Spanking children can lead to serious psychological problems: U.S. pediatricians
The American Academy of Pediatrics has reinforced its guidance against spanking, noting that it is ineffective and puts children at an increased risk of developing mental illnesses.
Published Monday, November 5, 2018 2:15PM EST
Last Updated Sunday, November 11, 2018 1:42PM EST
The leading group of experts on children’s health in the United States has reinforced its guidance against spanking, noting that it is ineffective and puts children at an increased risk of developing mental illnesses or substance abuse disorders.
“Aversive disciplinary strategies, including all forms of corporal punishment and yelling at or shaming children, are minimally effective in the short-term and not effective in the long-term,” the American Academy of Pediatrics wrote in a policy statement on Monday, which updated its guidance on corporal punishment for the first time since 1998.
Parents should be “encouraged and assisted in developing methods other than spanking in response to undesired behaviour,” it added.
Children who are spanked by their parents are at risk of “negative behavioural, cognitive, psychosocial and emotional outcomes” similar to those in children who experience physical abuse, the statement says.
These outcomes include aggression, elevated levels of stress hormones and changes to brain development, as well as suicidal behaviour and substance abuse disorders well into adulthood.
The “interaction between spanking and misbehaviour occurs over time,” the statement says. “Each negative interaction reinforces previous negative interactions as a complex negative spiral.”
The policy statement also cites a study from 2014 that found the effects of spanking were “transient.” Nearly 75 per cent of children surveyed by the study’s authors had “resumed the same behaviour for which they had been punished” within just 10 minutes of being spanked.
The American Academy of Pediatrics recommends that parents reinforce appropriate behaviours, set expectations and use “time outs” when children misbehave.
The Canadian Pediatric Society also strongly discourages parents from spanking their children.
“Physical punishment can physically and emotionally hurt your child,” the group says on its website. “There are other, more effective ways to discipline children.”

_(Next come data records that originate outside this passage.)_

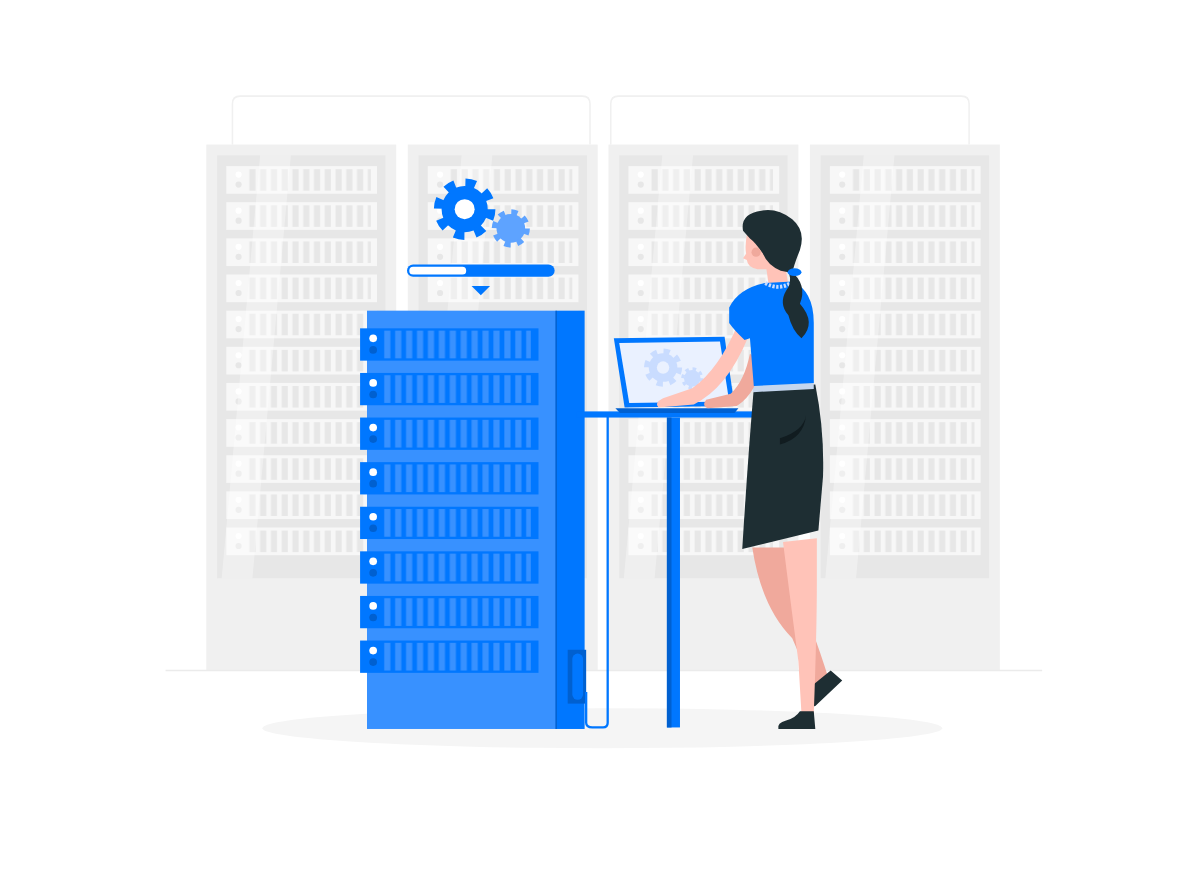
<!DOCTYPE html>
<html lang="en">
<head>
<meta charset="utf-8">
<title>Server Maintenance</title>
<link rel="stylesheet" href="https://fonts.googleapis.com/css2?family=Inter&display=swap">
<style>
  :root {
    --bg: #ffffff;
    --rack-bg: #f0f0f0;
    --rack-inner: #e7e7e7;
    --rack-slot: #f7f7f7;
    --blue: #0077ff;
    --blue-light: #3891ff;
    --blue-pale: #c9dcff;
    --blue-dark: #0060d0;
    --ink: #1e2e33;
    --skin: #ffc3b8;
    --skin-shade: #f0a99c;
    --floor: #f5f5f5;
    --belt: #c4d6ee;
  }
  html, body {
    margin: 0;
    width: 1200px;
    height: 872px;
    overflow: hidden;
    background: var(--bg);
    font-family: "Inter", sans-serif;
  }
  .scene { display: block; width: 1200px; height: 872px; }
</style>
</head>
<body>
<svg class="scene" viewBox="0 0 1560 1134" xmlns="http://www.w3.org/2000/svg" role="img" aria-label="Technician configuring a server rack from a laptop in a data center">
  <defs>
    <pattern id="rack-bars" width="14" height="30" patternUnits="userSpaceOnUse">
      <rect x="2" y="0" width="8" height="30" fill="var(--rack-inner)"/>
    </pattern>
    <g id="rack-row">
      <rect x="0" y="0" width="196" height="36" fill="var(--rack-slot)"/>
      <circle cx="16" cy="11" r="4" fill="#ffffff"/>
      <circle cx="16" cy="24" r="4" fill="var(--rack-inner)"/>
      <rect x="28" y="4" width="160" height="28" fill="url(#rack-bars)"/>
    </g>
    <g id="rack">
      <rect x="0" y="0" width="247" height="684" fill="var(--rack-bg)"/>
      <rect x="14" y="14" width="219" height="550" fill="var(--rack-inner)"/>
      <use href="#rack-row" x="26" y="28"/>
      <use href="#rack-row" x="26" y="75"/>
      <use href="#rack-row" x="26" y="122"/>
      <use href="#rack-row" x="26" y="169"/>
      <use href="#rack-row" x="26" y="216"/>
      <use href="#rack-row" x="26" y="263"/>
      <use href="#rack-row" x="26" y="310"/>
      <use href="#rack-row" x="26" y="357"/>
      <use href="#rack-row" x="26" y="404"/>
      <use href="#rack-row" x="26" y="451"/>
      <use href="#rack-row" x="26" y="498"/>
      <path d="M70 14 L110 14 L60 564 L20 564 Z" fill="#ffffff" opacity="0.35"/>
    </g>
    <pattern id="server-bars" width="14.2" height="36" patternUnits="userSpaceOnUse">
      <rect x="3" y="0" width="8" height="36" fill="var(--blue-light)"/>
    </pattern>
    <g id="server-unit">
      <rect x="0" y="0" width="232" height="42" fill="var(--blue)"/>
      <circle cx="17" cy="13" r="5" fill="#ffffff"/>
      <circle cx="17" cy="28" r="5" fill="var(--blue-dark)"/>
      <rect x="30" y="3" width="192" height="36" fill="url(#server-bars)"/>
    </g>
    <g id="gear">
      <circle r="30" fill="currentColor"/>
      <circle r="34" fill="none" stroke="currentColor" stroke-width="12" stroke-dasharray="13 13.7"/>
    </g>
  </defs>

  <g class="background-racks">
    <path d="M302 188 V135 Q302 125 312 125 H757 Q767 125 767 135 V188" fill="none" stroke="#f0f0f0" stroke-width="2"/>
    <path d="M794 188 V135 Q794 125 804 125 H1250 Q1260 125 1260 135 V188" fill="none" stroke="#f0f0f0" stroke-width="2"/>
    <use href="#rack" x="268" y="188"/>
    <use href="#rack" x="530" y="188"/>
    <use href="#rack" x="791" y="188"/>
    <use href="#rack" x="1053" y="188"/>
    <line x1="215" y1="872" x2="1355" y2="872" stroke="#ebebeb" stroke-width="2"/>
  </g>

  <ellipse class="floor-shadow" cx="783" cy="947" rx="442" ry="26" fill="var(--floor)"/>

  <g class="progress-indicator">
    <g transform="translate(604 272)" color="var(--blue)"><use href="#gear"/><circle r="13" fill="#ffffff"/></g>
    <g transform="translate(664 297) scale(0.62)" color="#5ea3ff"><use href="#gear"/></g>
    <rect x="529" y="344" width="192" height="16" rx="8" fill="var(--blue)"/>
    <rect x="532" y="347" width="74" height="10" rx="5" fill="#ffffff"/>
    <path d="M613 372 H637 L625 384 Z" fill="var(--blue)"/>
  </g>

  <g class="server-rack">
    <rect x="477" y="404" width="246" height="544" fill="var(--blue-light)"/>
    <rect x="723" y="404" width="37" height="544" fill="var(--blue)"/>
    <line x1="723" y1="404" x2="723" y2="948" stroke="var(--blue-dark)" stroke-width="2"/>
    <use href="#server-unit" x="468" y="427"/>
    <use href="#server-unit" x="468" y="485"/>
    <use href="#server-unit" x="468" y="543"/>
    <use href="#server-unit" x="468" y="601"/>
    <use href="#server-unit" x="468" y="659"/>
    <use href="#server-unit" x="468" y="717"/>
    <use href="#server-unit" x="468" y="775"/>
    <use href="#server-unit" x="468" y="833"/>
    <rect x="738" y="845" width="24" height="70" fill="var(--blue-dark)"/>
    <rect x="744" y="850" width="14" height="60" rx="7" fill="var(--blue)"/>
  </g>

  <path class="cable" d="M762 900 V940 Q762 946 770 946 H784 Q790 946 790 940 V538" fill="none" stroke="var(--blue)" stroke-width="3"/>

  <g class="desk">
    <rect x="750" y="535" width="228" height="8" fill="var(--blue)"/>
    <rect x="867" y="543" width="17" height="403" fill="var(--blue)"/>
    <rect x="867" y="543" width="6" height="403" fill="var(--blue-dark)"/>
  </g>

  <g class="laptop">
    <path d="M798 440 L942 438 L955 528 L812 530 Z" fill="var(--blue)"/>
    <path d="M805 446 L936 444 L948 522 L818 524 Z" fill="#eaf1ff"/>
    <g transform="translate(862 478) scale(0.62)" color="var(--blue-pale)"><use href="#gear"/><circle r="13" fill="#eaf1ff"/></g>
    <g transform="translate(900 492) scale(0.36)" color="var(--blue-pale)"><use href="#gear"/></g>
    <path d="M800 531 H960 L955 537 H806 Z" fill="var(--blue-dark)"/>
  </g>

  <g class="technician">
    <path d="M978 712 Q990 790 1030 830 L1060 900 L1078 885 Q1055 810 1030 760 L1020 712 Z" fill="var(--skin-shade)"/>
    <path d="M1058 890 L1080 872 L1095 885 L1060 918 Q1048 922 1052 910 Z" fill="var(--ink)"/>
    <path d="M1018 705 Q1030 800 1038 860 L1042 928 L1058 928 Q1062 820 1062 760 L1062 700 Z" fill="var(--skin)"/>
    <path d="M1040 925 L1058 925 L1060 948 H1012 Q1010 940 1022 937 Q1034 934 1040 925 Z" fill="var(--ink)"/>
    <path d="M980 505 L1060 500 Q1072 560 1070 620 L1064 690 L965 714 Q972 600 980 505 Z" fill="var(--ink)"/>
    <path d="M1014 570 Q1045 560 1048 540 Q1045 570 1014 578 Z" fill="#111c20"/>
    <path d="M978 498 L1058 494 L1058 506 L979 510 Z" fill="var(--belt)"/>
    <path d="M960 420 Q935 480 900 505 L862 518 Q850 524 856 530 L902 526 Q945 505 972 440 Z" fill="var(--skin)"/>
    <path d="M975 460 Q968 495 950 512 L918 520 Q912 528 920 531 L958 528 Q985 510 990 470 Z" fill="var(--skin-shade)"/>
    <path d="M995 340 L1020 340 L1025 372 L1000 375 Z" fill="var(--skin)"/>
    <path d="M948 400 Q960 375 995 368 L1030 366 Q1058 378 1058 420 L1058 498 L980 502 L975 440 L968 442 Q955 430 948 420 Z" fill="var(--blue)"/>
    <path d="M995 368 Q1012 378 1028 368" fill="none" stroke="var(--blue-pale)" stroke-width="5" stroke-dasharray="3 2"/>
    <path d="M972 300 Q968 318 970 330 L966 336 L971 338 Q972 348 985 350 L1000 350 L1002 318 Z" fill="var(--skin)"/>
    <path d="M966 300 Q962 278 990 274 Q1010 270 1030 285 Q1048 300 1040 325 Q1032 345 1030 355 L1015 352 Q998 345 992 330 Q982 315 975 310 Z" fill="var(--ink)"/>
    <circle cx="983" cy="328" r="6" fill="var(--skin-shade)"/>
    <path d="M1028 352 Q1050 370 1040 395 Q1062 420 1042 440 Q1030 430 1025 410 Q1012 395 1022 378 Q1030 368 1026 356 Z" fill="var(--ink)"/>
    <ellipse cx="1033" cy="354" rx="9" ry="5" fill="var(--blue)"/>
  </g>
</svg>
</body>
</html>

Comforting children by giving them hugs, praising good behaviour and ignoring the “little things” are among its recommendations for promoting good behaviour.